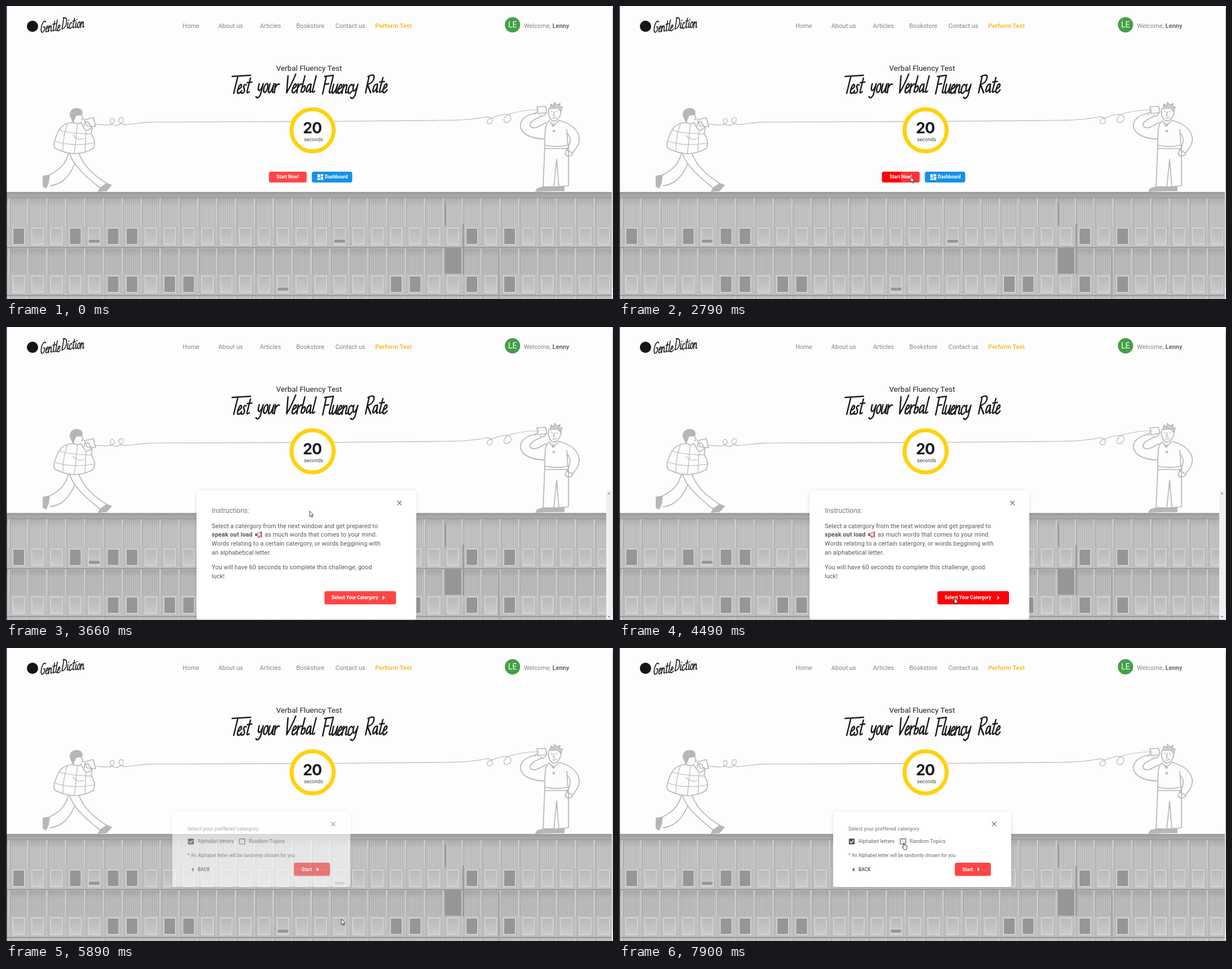
Write an HTML page that moves like this. It is 1077 by 520 pixels and loops after 8000 ms.

```html
<!DOCTYPE html>
<html lang="en">
<head>
<meta charset="utf-8">
<title>Verbal Fluency Test</title>
<style>
html, body { margin: 0; width: 100%; height: 100%; overflow: hidden; background: #fdfdfd; }
svg { display: block; width: 1077px; height: 520px; font-family: Roboto, "Liberation Sans", sans-serif; }
.b { font-weight: 700; }
.nav { font-size: 11px; fill: #858585; }
.btn { font-size: 8.4px; font-weight: 700; fill: #fff; }
.body { font-size: 10.8px; letter-spacing: .1px; fill: #585858; }
.small { font-size: 9.2px; fill: #666; }
.note { font-size: 8.3px; }
.line { fill: none; stroke: #b6b6b6; stroke-width: 1.7; stroke-linecap: round; stroke-linejoin: round; }
.thin { stroke-width: 1.2; }
.ink { fill: none; stroke: #1b1b1b; stroke-width: 2.5; stroke-linecap: round; stroke-linejoin: round; }
.panel { fill: #fff; filter: drop-shadow(0 1px 3px rgba(0, 0, 0, .12)); }

.anim { animation: 8s linear infinite both; }
.pointer { animation-name: pointer; }
.arrow { animation-name: arrow; animation-timing-function: step-end; }
.hand, .halo { animation-name: hand; animation-timing-function: step-end; }
.actions { animation-name: actions; animation-timing-function: step-end; }
.track { animation-name: track; animation-timing-function: step-end; }
.startHover { animation-name: startHover; }
.selectHover { animation-name: selectHover; }
.nudge { animation-name: nudge; }
.ripple1 { animation-name: ripple1; }
.ripple2 { animation-name: ripple2; }
.guide { animation-name: guide; }
.choice { animation-name: choice; }

@keyframes pointer {
  0%, 3.5% { transform: translate(1085px, 525px); animation-timing-function: ease-out; }
  10.25%, 16.75% { transform: translate(620px, 321px); animation-timing-function: ease-in-out; }
  23%, 30.875% { transform: translate(511px, 303px); }
  32.875%, 44.875% { transform: translate(517.5px, 303px); }
  45.75% { transform: translate(538.5px, 326px); animation-timing-function: ease-out; }
  55.25%, 83.5% { transform: translate(595px, 481px); animation-timing-function: ease-in-out; }
  91%, 100% { transform: translate(503px, 345px); }
}
@keyframes arrow { 0% { opacity: 1; } 90%, 100% { opacity: 0; } }
@keyframes hand { 0% { opacity: 0; } 90%, 100% { opacity: 1; } }
@keyframes actions { 0% { opacity: 1; } 35.5%, 100% { opacity: 0; } }
@keyframes track { 0% { opacity: 0; } 35.5% { opacity: 1; } 72.5%, 100% { opacity: 0; } }
@keyframes startHover { 0%, 20.5% { fill: #ff4545; } 23%, 100% { fill: #ff0008; } }
@keyframes selectHover { 0%, 52% { fill: #ff4545; } 55%, 100% { fill: #ff0008; } }
@keyframes nudge { 0%, 52% { transform: none; } 55%, 100% { transform: translateX(3px); } }
@keyframes ripple1 {
  0%, 32.875% { transform: scale(0); animation-timing-function: cubic-bezier(.4, 0, .2, 1); }
  39.75%, 100% { transform: scale(1); }
}
@keyframes ripple2 {
  0%, 67.875% { transform: scale(0); animation-timing-function: cubic-bezier(.4, 0, .2, 1); }
  74.75%, 100% { transform: scale(1); }
}
@keyframes guide {
  0%, 35% { opacity: 0; transform: translateX(-320px); animation-timing-function: cubic-bezier(.215, .61, .355, 1); }
  39.5% { opacity: 1; transform: none; animation-timing-function: step-end; }
  72.5%, 100% { opacity: 0; transform: none; }
}
@keyframes choice {
  0%, 72.5% { opacity: 0; transform: translateX(-215px); animation-timing-function: cubic-bezier(.215, .61, .355, 1); }
  77%, 100% { opacity: 1; transform: none; }
}
</style>
</head>
<body>
<svg viewBox="0 0 1077 520">
  <defs>
    <pattern id="ribs" width="3.7" height="8" patternUnits="userSpaceOnUse">
      <rect width="3.7" height="8" fill="#c6c6c6"/>
      <rect width="1.4" height="8" fill="#b5b5b5"/>
    </pattern>
    <linearGradient id="roof" x2="0" y2="1">
      <stop offset="0" stop-color="#9a9a9a"/><stop offset="1" stop-color="#b0b0b0"/>
    </linearGradient>
    <linearGradient id="pane" x2="0" y2="1">
      <stop offset="0" stop-color="#bababa"/><stop offset="1" stop-color="#cacaca"/>
    </linearGradient>
    <linearGradient id="shade" x2="0" y2="1">
      <stop offset="0" stop-color="#000" stop-opacity=".1"/><stop offset=".3" stop-color="#000" stop-opacity="0"/>
    </linearGradient>
    <clipPath id="startClip"><rect x="466.5" y="294" width="67" height="19.3" rx="3.5"/></clipPath>
    <clipPath id="selectClip"><rect x="565" y="468.7" width="127" height="23.6" rx="3.5"/></clipPath>
  </defs>
  <rect width="1077" height="520" fill="#fdfdfd"/>

  <!-- Header -->
  <circle cx="47" cy="36" r="10" fill="#151515"/>
  <g id="brand" class="ink" role="img" aria-label="Gentle Diction"/>
  <g class="nav">
    <text x="313.3" y="38.5">Home</text>
    <text x="376.7" y="38.5">About us</text>
    <text x="450.5" y="38.5">Articles</text>
    <text x="515" y="38.5">Bookstore</text>
    <text x="584.5" y="38.5">Contact us</text>
    <text x="655" y="38.5" class="b" fill="#f6bd37">Perform Test</text>
    <text x="919" y="39">Welcome, <tspan class="b" fill="#686868">Lenny</tspan></text>
  </g>
  <circle cx="898.7" cy="33.3" r="13.6" fill="#43a047"/>
  <text x="898.7" y="38.4" font-size="14" fill="#fff" text-anchor="middle">LE</text>

  <text x="479.3" y="114.7" font-size="13.5" fill="#222">Verbal Fluency Test</text>
  <g id="headline" class="ink" role="img" aria-label="Test your Verbal Fluency Rate"/>

  <!-- String between the cups -->
  <path class="line thin" d="M159 210C174 211 186 213 191 207C195 200 186 196 185 203C185 212 197 214 203 209C212 203 208 195 202 199C196 205 205 212 216 210C232 209 243 206 258 206L540 205L768 203C800 203 832 201 850 197C861 195 866 203 861 208C854 213 850 203 858 200C870 196 886 189 894 194C900 202 890 210 885 206C880 200 888 192 899 190C915 186 930 184 946 184"/>

  <!-- Left figure -->
  <g class="line">
    <path fill="#b6b6b6" d="M114 195C113 185 120 181 127 182C133 182 137 188 134 193L124 194L119 206Z"/>
    <path d="M134 193L137 200L134 202M119 206C124 210 130 209 133 207M139 202L155 198L159 214L144 213Z"/>
    <path d="M119 207C104 207 95 214 90 229C85 240 83 249 88 253C100 259 112 262 122 262C134 262 148 258 155 252C160 243 156 233 151 227L153 216M133 207C136 212 138 218 142 220C148 222 150 216 152 215L146 206C142 204 138 207 139 213"/>
    <path class="thin" d="M94 220C113 226 130 227 151 227M87 240C108 247 130 248 157 243M109 209C102 228 101 245 101 257M127 210C124 228 124 245 121 262M142 221C141 235 141 248 140 258M119 229C123 236 131 238 139 235"/>
    <path d="M111 261C106 278 99 289 77 300M78 319C95 317 110 308 122 280M113 262C119 282 139 301 167 323M129 261C138 284 155 300 179 315"/>
    <path fill="#b6b6b6" d="M66 302L77 300L75 314L71 323L66 320Z M167 323L179 315L187 318L178 328L164 329Z"/>
  </g>

  <!-- Right figure -->
  <g class="line">
    <path fill="#d0d0d0" d="M965 182L967 174L972 178L973 171L978 176L983 173L982 179L987 179L984 187L979 181Z"/>
    <path d="M963 182C962 190 963 200 970 204C978 205 984 198 985 185M968 187L969 188M977 187L978 188M973 188L971 194L974 195M970 199L977 198"/>
    <path d="M942 179L957 178L960 189L944 191ZM944 186L939 192M958 190C956 195 951 197 948 194"/>
    <path d="M940 190C920 194 911 204 913 215C916 230 938 236 956 236M949 196C935 202 926 208 931 214C938 220 948 212 958 207M964 204C957 208 956 217 956 247C970 250 984 250 997 247L995 219M981 203C997 207 1011 215 1016 229C1020 242 1014 250 1005 261M995 225C1004 234 1002 243 995 255"/>
    <path d="M995 255L992 263L997 267L1005 264L1005 261ZM965 205L971 213L980 204"/>
    <circle cx="971" cy="211" r="2"/><circle cx="972" cy="222" r="1.5"/>
    <path d="M956 247L953 321L972 321L977 272L981 321L998 319L998 247M956 253H997"/>
    <path fill="#b6b6b6" d="M953 321L972 321L970 328L940 329L943 324Z M974 321L990 320L990 328L969 328Z"/>
  </g>

  <!-- Counter -->
  <circle cx="544" cy="220.7" r="37.4" fill="#fff" stroke="#ffd20a" stroke-width="7"/>
  <text x="543.4" y="226.4" text-anchor="middle" font-size="26.8" font-weight="650" letter-spacing="-.9" fill="#1b1b24" font-family="Inter, sans-serif">20</text>
  <text x="528.7" y="239.6" font-size="9" fill="#444">seconds</text>

  <g id="facade"/>

  <!-- Page edges -->
  <rect width="1.4" height="520" fill="#161616"/>
  <rect x="1075" width="2" height="520" fill="#f1f1f1"/>
  <rect x="1076" y="5" width="1" height="495" fill="#c2c2c2"/>

  <!-- Main buttons -->
  <g class="anim actions">
    <rect class="anim startHover" x="466.5" y="294" width="67" height="19.3" rx="3.5"/>
    <g clip-path="url(#startClip)"><g transform="translate(518 303.5)"><circle class="anim ripple1" r="54" fill="#fff" fill-opacity=".2"/></g></g>
    <text class="btn" x="480" y="306.3">Start Now!</text>
    <rect x="542.7" y="294" width="71.6" height="19.3" rx="3.5" fill="#1692e6"/>
    <path fill="#fff" d="M552.5 298.5h4.6v5.8h-4.6zM558.3 298.5h4.6v3.4h-4.6zM552.5 305.5h4.6v3.4h-4.6zM558.3 303.1h4.6v5.8h-4.6z"/>
    <text class="btn" x="565.8" y="306.3">Dashboard</text>
  </g>

  <g class="anim track">
    <rect x="1065" y="290" width="10" height="229" fill="#f0f0f0"/>
    <path fill="#888" d="M1067.7 296.5h4.6l-2.3-3zM1067.7 513h4.6l-2.3 3z"/>
  </g>

  <!-- Instructions -->
  <g class="anim guide">
    <rect class="panel" x="338" y="290" width="390" height="229" rx="4"/>
    <path stroke="#6a6a6a" stroke-width="1.2" d="M694.2 308.5l7.6 7.6m0-7.6l-7.6 7.6"/>
    <text x="365.3" y="330" font-size="12" fill="#777">Instructions:</text>
    <g class="body">
      <text x="365" y="356.5">Select a catergory from the next window and get prepared to</text>
      <text x="365" y="372.4" class="b">speak out load</text>
      <text x="459" y="372.4">as much words that comes to your mind.</text>
      <text x="365" y="388.2">Words relating to a certain catergory, or words beggining with</text>
      <text x="365" y="404">an alphabetical letter.</text>
      <text x="365" y="430.4">You will have 60 seconds to complete this challenge, good</text>
      <text x="365" y="446.2">luck!</text>
    </g>
    <path fill="#ddd" stroke="#666" stroke-width=".8" d="M445 366.5L452.5 363.5V372.5L445 370.5ZM446.5 371l1 3h2.5l-.6-2.4"/>
    <path fill="#d8403c" d="M442 366.3h3.6v4.6H442zM452.3 363.2h1.8v10h-1.8z"/>
    <rect class="anim selectHover" x="565" y="468.7" width="127" height="23.6" rx="3.5"/>
    <g clip-path="url(#selectClip)"><g transform="translate(595 481)"><circle class="anim ripple2" r="97" fill="#fff" fill-opacity=".22"/></g></g>
    <text class="btn" x="577.8" y="483.2">Select Your Catergory</text>
    <path class="anim nudge" fill="#fff" d="M668.3 476.7l3.8 3.8l-3.8 3.8z"/>
  </g>

  <!-- Category choice -->
  <g class="anim choice">
    <rect class="panel" x="380" y="290" width="316" height="134" rx="4"/>
    <path stroke="#6a6a6a" stroke-width="1.2" d="M661.7 308.5l7.6 7.6m0-7.6l-7.6 7.6"/>
    <g class="small">
      <text x="407" y="324.3" fill="#777">Select your preffered catergory</text>
      <text x="424.5" y="346.4">Alphabet letters</text>
      <text x="515.8" y="346.4">Random Topics</text>
      <text x="407" y="371.2" class="note">* An Alphabet letter will be randomly chosen for you</text>
      <text x="425" y="396.3" class="b note">BACK</text>
    </g>
    <circle class="anim halo" cx="504" cy="343.3" r="10" fill="#000" fill-opacity=".05"/>
    <rect x="407.8" y="338.2" width="10.3" height="10.3" rx="1.2" fill="#555"/>
    <path fill="none" stroke="#fff" stroke-width="1.3" d="M409.8 343.4l2.2 2.3l4.3-4.5"/>
    <rect x="499.3" y="338.7" width="9.3" height="9.3" rx=".8" fill="none" stroke="#666" stroke-width="1.2"/>
    <path fill="#555" d="M417.5 389.7l-3.7 3.7l3.7 3.7z"/>
    <rect x="595.8" y="381" width="64" height="23.4" rx="3.5" fill="#ff4545"/>
    <text class="btn" x="609.3" y="395.6">Start</text>
    <path fill="#fff" d="M636.3 388.9l3.8 3.8l-3.8 3.8z"/>
  </g>

  <!-- Pointer -->
  <g class="anim pointer" fill="#fff" stroke="#2a2a2a" stroke-width=".9" stroke-linejoin="round">
    <path class="anim arrow" d="M0 0V10L2.3 8L3.9 11.6L5.4 10.9L3.9 7.4H7Z"/>
    <path class="anim hand" d="M1.6 1.2Q2.4 .2 3.2 1.2V5L6.2 5.4L7.9 6.2V9.4L6.8 13H2.6L-.7 8.6Q-.2 7.4 1.6 8.6Z"/>
  </g>
</svg>

<script>
const make = (parent, tag, attrs) => {
  const el = document.createElementNS('http://www.w3.org/2000/svg', tag);
  for (const key in attrs) el.setAttribute(key, attrs[key]);
  return parent.appendChild(el);
};
const byId = id => document.getElementById(id);

// Brush letters: advance, then strokes on a baseline of zero.
const letters = {
  T: [13, 'M-1 -30L31 -32M9 -30L8 0'],
  e: [8, 'M1 -7Q7 -9 6 -14Q4 -18 2 -13Q-1 0 4 0Q7 -1 8 -5'],
  s: [7, 'M6 -15Q2 -17 2 -12L5 -6Q6 1 0 -1'],
  t: [8, 'M4 -27L3 -3Q4 1 7 -3M0 -19L8 -20'],
  y: [10, 'M1 -16Q0 -4 4 -4Q7 -6 8 -16L7 4Q4 12 0 7'],
  o: [9, 'M4 -16Q0 -14 1 -5Q2 0 5 -1Q8 -4 7 -12Q6 -17 4 -16'],
  u: [10, 'M1 -16Q0 0 3 0Q7 -2 8 -16L8 -3Q8 0 10 -1'],
  r: [8, 'M1 -16L2 0M2 -9Q4 -17 8 -15'],
  V: [12, 'M0 -30L4 0Q10 -16 13 -33'],
  b: [9, 'M2 -30L1 -2Q7 1 7 -8Q6 -16 2 -9'],
  a: [10, 'M7 -15Q1 -17 1 -5Q2 3 7 -8L7 -15L8 -2Q8 0 10 -2'],
  l: [6, 'M3 -30L2 -3Q3 1 6 -3'],
  F: [11, 'M2 -30L2 1M-1 -30L14 -32M2 -16L9 -17'],
  n: [10, 'M1 -16L1 0M1 -9Q6 -20 7 -12L7 -2Q8 0 10 -2'],
  c: [8, 'M7 -14Q3 -19 1 -9Q1 1 5 0L8 -4'],
  R: [13, 'M2 -30L2 0M0 -29Q13 -36 11 -23Q9 -16 2 -15L11 0'],
  G: [13, 'M11 -27Q5 -35 1 -17Q0 1 6 0Q11 -2 10 -14L6 -14'],
  D: [14, 'M3 -30L2 0Q13 -2 12 -18Q11 -32 1 -30'],
  i: [6, 'M2 -16L2 -3Q3 1 6 -3M3 -23L3 -22']
};
const brush = (parent, word, x, y, pose = '') => {
  const group = make(parent, 'g', { transform: `translate(${x} ${y}) ${pose} skewX(-12)` });
  let pen = 0;
  for (const ch of word) {
    const [advance, d] = letters[ch];
    make(group, 'path', { d, transform: `translate(${pen} 0)` });
    pen += advance;
  }
};
const headline = byId('headline');
brush(headline, 'Test', 396, 155);
brush(headline, 'your', 445, 154);
brush(headline, 'Verbal', 494, 154);
brush(headline, 'Fluency', 560, 155);
brush(headline, 'Rate', 636, 154);
brush(byId('brand'), 'Gentle', 61, 47, 'rotate(-5) scale(.66)');
brush(byId('brand'), 'Diction', 98, 41, 'rotate(-4) scale(.66)');

// Building front
const facade = byId('facade');
const block = (x, y, width, height, fill) => make(facade, 'rect', { x, y, width, height, fill });
const pitch = 33.5;
const bays = Array.from({ length: 32 }, (_, i) => 5.5 + i * pitch);

block(1, 330, 1074, 190, 'url(#ribs)');
block(1, 341, 1074, 50, 'url(#shade)');
block(1, 431, 1074, 45, 'rgba(0,0,0,.04)');
block(1, 431, 1074, 45, 'url(#shade)');
for (const x of bays) {
  block(x - 1.5, 341, 3, 179, '#cbcbcb');
  block(x + 1.5, 341, 1.2, 179, '#a4a4a4');
}
block(1, 330, 1074, 10, 'url(#roof)');
block(1, 339.5, 1074, 1.5, '#989898');

const windowRow = (top, dark, half) => {
  block(1, top, 1074, 36, 'rgba(190,190,190,.6)');
  bays.forEach((bay, i) => {
    const x = bay + 17;
    block(x - 12, top + 1, 24, 33.5, '#a6a6a6');
    block(x - 11.5, top + 1.5, 23, 32.5, '#d4d4d4');
    block(x - 9.5, top + 4, 19, 27.5, dark.includes(i) ? '#969696' : 'url(#pane)');
    if (half.includes(i)) block(x - 9.5, top + 24, 19, 5, '#969696');
  });
  block(1, top + 35, 1074, 1.5, '#cacaca');
  block(1, top + 36.5, 1074, 2.5, '#9c9c9c');
};
windowRow(391, [0, 3, 5, 6, 24, 26], [4, 17]);
windowRow(476, [5, 6, 8, 9, 20, 21, 24, 26], [14]);

block(779, 430, 29, 45, '#969696');
block(779, 348, 2, 42, '#9a9a9a');
block(810, 386, 2.5, 90, '#969696');
block(873, 432, 3, 88, '#a4a4a4');
</script>
</body>
</html>
```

WORK TO COMPLETE: In the data above, find each line that has the word "half" and copy it out.

RESPONSE:
const windowRow = (top, dark, half) => {
    if (half.includes(i)) block(x - 9.5, top + 24, 19, 5, '#969696');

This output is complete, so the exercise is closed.